EXERCISE:
Print the entries below exactly as they appear, from the first line up to and including the line with "absolute; left: 0;". Do not print any pictures.

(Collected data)
+++++

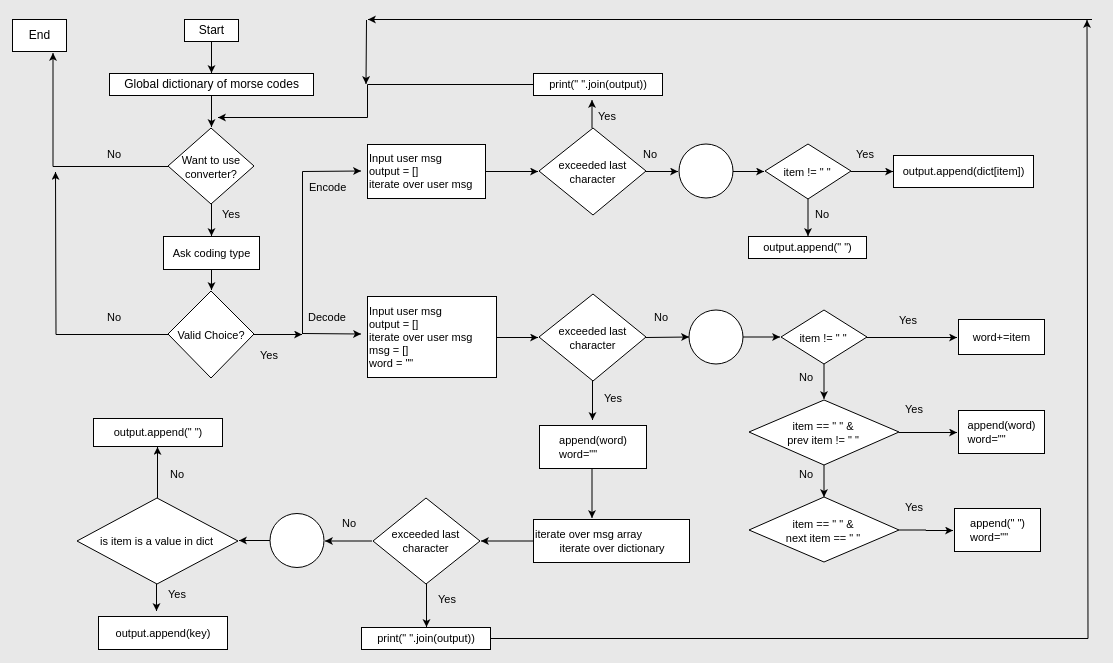
<!DOCTYPE html>
<html lang="en">
<head>
<meta charset="utf-8">
<title>Morse code converter flowchart</title>
<style>
:root { --ground: #e8e8e8; --fill: #fff; --ink: #000; }
* { box-sizing: border-box; }
html, body { margin: 0; }
body { width: 1113px; height: 663px; overflow: hidden; background: var(--ground); }
.chart { position: relative; width: 1113px; height: 663px; overflow: hidden; color: var(--ink); font: 11px/13px "Liberation Sans", Arial, sans-serif; }
.shapes { position: absolute; left: 0; top: 0; display: block; }
.flow { fill: none; stroke: var(--ink); stroke-width: 1; }
.flow .arrow { marker-end: url(#head); }
.decisions, .loops { fill: var(--fill); stroke: var(--ink); stroke-width: 1; }
.step, .decision { position: absolute; left: var(--x); top: var(--y); width: var(--w); height: var(--h); display: flex; align-items: center; justify-content: center; white-space: pre; }
.step { background: var(--fill); border: 1px solid var(--ink); }
.decision { text-align: center; line-height: 14px; }
.large { font-size: 12px; }
.loose { line-height: 14px; }
.listing { justify-content: flex-start; padding-left: 1px; }
.label { position: absolute; left: var(--x); top: var(--y); white-space: nowrap; }
</style>
</head>
<body>
<main class="chart">
  <svg class="shapes" width="1113" height="663" viewBox="0 0 1113 663" aria-hidden="true">
    <defs>
      <marker id="head" markerUnits="userSpaceOnUse" markerWidth="9" markerHeight="9" refX="8" refY="4" orient="auto">
        <path d="M0 0L8 4L0 8L2 4z" fill="#000"/>
      </marker>
    </defs>
    <g class="flow">
      <path class="arrow" d="M211.5 41V73"/>
      <path class="arrow" d="M211.5 96V127"/>
      <path class="arrow" d="M168 166.500H53V53"/>
      <path class="arrow" d="M211.500 204V236"/>
      <path class="arrow" d="M211.500 269V290"/>
      <path class="arrow" d="M168 334.500H56L55.500 172"/>
      <path class="arrow" d="M254 334.500H302"/>
      <path class="arrow" d="M302.500 334V171.500L361 171"/>
      <path class="arrow" d="M302 333.500L361 334"/>
      <path class="arrow" d="M485 171.500H538"/>
      <path class="arrow" d="M592 128V100"/>
      <path class="arrow" d="M534 84.500H367.500V117.500H218"/>
      <path class="arrow" d="M646 171.500H678"/>
      <path class="arrow" d="M733 171.500H764"/>
      <path class="arrow" d="M851 171.500H893"/>
      <path class="arrow" d="M808 198V236"/>
      <path class="arrow" d="M496 337.500H538"/>
      <path class="arrow" d="M646 337.500L689 337"/>
      <path class="arrow" d="M743 337H780"/>
      <path class="arrow" d="M866 337.500H957"/>
      <path class="arrow" d="M824 364V399"/>
      <path class="arrow" d="M899 432.500H957"/>
      <path class="arrow" d="M824 465V497"/>
      <path class="arrow" d="M899 530H926V530.500H953"/>
      <path class="arrow" d="M592.500 380V420"/>
      <path class="arrow" d="M592 469V518"/>
      <path class="arrow" d="M534 541H481"/>
      <path class="arrow" d="M372 541H325"/>
      <path class="arrow" d="M270 540.500H239"/>
      <path class="arrow" d="M157.500 498V447"/>
      <path class="arrow" d="M156.500 584V611"/>
      <path class="arrow" d="M426.500 584V627"/>
      <path class="arrow" d="M491 638.500H1088L1087 20"/>
      <path class="arrow" d="M1092 19.500H368"/>
      <path class="arrow" d="M366.500 20L366 84"/>
    </g>
    <g class="decisions">
      <polygon points="211,128 254,166 211,204 168,166"/>
      <polygon points="211,291 254,334 211,378 168,334"/>
      <polygon points="593,128 646,171 593,215 539,171"/>
      <polygon points="808,144 851,171 808,199 765,171"/>
      <polygon points="593,294 646,337 593,381 539,337"/>
      <polygon points="824,310 867,337 824,364 781,337"/>
      <polygon points="824,400 899,432 824,465 749,432"/>
      <polygon points="824,497 899,530 824,562 749,530"/>
      <polygon points="426,498 480,541 426,584 373,541"/>
      <polygon points="157,498 238,541 157,584 77,541"/>
    </g>
    <g class="loops">
      <circle cx="706" cy="171" r="27"/>
      <circle cx="716" cy="337" r="27"/>
      <circle cx="297" cy="540.5" r="27"/>
    </g>
  </svg>

  <div class="step large" style="--x:12px;--y:19px;--w:55px;--h:33px">End</div>
  <div class="step large" style="--x:184px;--y:19px;--w:55px;--h:23px">Start</div>
  <div class="step large" style="--x:109px;--y:73px;--w:205px;--h:23px">Global dictionary of morse codes</div>
  <div class="step" style="--x:163px;--y:236px;--w:97px;--h:34px">Ask coding type</div>
  <div class="step" style="--x:533px;--y:73px;--w:130px;--h:23px">print(" ".join(output))</div>
  <div class="step listing" style="--x:367px;--y:144px;--w:119px;--h:55px">Input user msg
output = []
iterate over user msg</div>
  <div class="step" style="--x:893px;--y:155px;--w:141px;--h:33px">output.append(dict[item])</div>
  <div class="step" style="--x:748px;--y:236px;--w:119px;--h:23px">output.append(" ")</div>
  <div class="step listing" style="--x:367px;--y:296px;--w:130px;--h:82px">Input user msg
output = []
iterate over user msg
msg = []
word = ""</div>
  <div class="step" style="--x:958px;--y:319px;--w:87px;--h:36px">word+=item</div>
  <div class="step loose" style="--x:958px;--y:410px;--w:87px;--h:44px">append(word)
word=""</div>
  <div class="step loose" style="--x:954px;--y:508px;--w:87px;--h:44px">append(" ")
word=""</div>
  <div class="step loose" style="--x:539px;--y:425px;--w:108px;--h:44px">append(word)
word=""</div>
  <div class="step listing loose" style="--x:533px;--y:519px;--w:157px;--h:44px">iterate over msg array
        iterate over dictionary</div>
  <div class="step" style="--x:361px;--y:627px;--w:130px;--h:23px">print(" ".join(output))</div>
  <div class="step" style="--x:93px;--y:418px;--w:130px;--h:29px">output.append(" ")</div>
  <div class="step" style="--x:98px;--y:616px;--w:130px;--h:34px">output.append(key)</div>

  <div class="decision" style="--x:168px;--y:128px;--w:86px;--h:77px">Want to use
converter?</div>
  <div class="decision" style="--x:168px;--y:291px;--w:86px;--h:87px">Valid Choice?</div>
  <div class="decision" style="--x:539px;--y:128px;--w:107px;--h:87px">exceeded last
character</div>
  <div class="decision" style="--x:764px;--y:144px;--w:86px;--h:55px">item != " "</div>
  <div class="decision" style="--x:539px;--y:294px;--w:107px;--h:87px">exceeded last
character</div>
  <div class="decision" style="--x:780px;--y:310px;--w:86px;--h:55px">item != " "</div>
  <div class="decision" style="--x:748px;--y:400px;--w:150px;--h:65px">item == " " &amp;
prev item != " "</div>
  <div class="decision" style="--x:748px;--y:498px;--w:150px;--h:65px">item == " " &amp;
next item == " "</div>
  <div class="decision" style="--x:372px;--y:497px;--w:107px;--h:87px">exceeded last
character</div>
  <div class="decision" style="--x:76px;--y:497px;--w:161px;--h:87px">is item is a value in dict</div>

  <span class="label" style="--x:107px;--y:148px">No</span>
  <span class="label" style="--x:222px;--y:208px">Yes</span>
  <span class="label" style="--x:107px;--y:311px">No</span>
  <span class="label" style="--x:260px;--y:349px">Yes</span>
  <span class="label" style="--x:309px;--y:181px">Encode</span>
  <span class="label" style="--x:308px;--y:311px">Decode</span>
  <span class="label" style="--x:598px;--y:110px">Yes</span>
  <span class="label" style="--x:643px;--y:148px">No</span>
  <span class="label" style="--x:856px;--y:148px">Yes</span>
  <span class="label" style="--x:815px;--y:208px">No</span>
  <span class="label" style="--x:654px;--y:311px">No</span>
  <span class="label" style="--x:604px;--y:392px">Yes</span>
  <span class="label" style="--x:899px;--y:314px">Yes</span>
  <span class="label" style="--x:799px;--y:371px">No</span>
  <span class="label" style="--x:905px;--y:403px">Yes</span>
  <span class="label" style="--x:799px;--y:468px">No</span>
  <span class="label" style="--x:905px;--y:501px">Yes</span>
  <span class="label" style="--x:342px;--y:517px">No</span>
  <span class="label" style="--x:438px;--y:593px">Yes</span>
  <span class="label" style="--x:170px;--y:468px">No</span>
  <span class="label" style="--x:168px;--y:588px">Yes</span>
</main>
</body>
</html>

+++++

SOLUTION TO THIS PROBLEM:
<!DOCTYPE html>
<html lang="en">
<head>
<meta charset="utf-8">
<title>Morse code converter flowchart</title>
<style>
:root { --ground: #e8e8e8; --fill: #fff; --ink: #000; }
* { box-sizing: border-box; }
html, body { margin: 0; }
body { width: 1113px; height: 663px; overflow: hidden; background: var(--ground); }
.chart { position: relative; width: 1113px; height: 663px; overflow: hidden; color: var(--ink); font: 11px/13px "Liberation Sans", Arial, sans-serif; }
.shapes { position: absolute; left: 0; top: 0; display: block; }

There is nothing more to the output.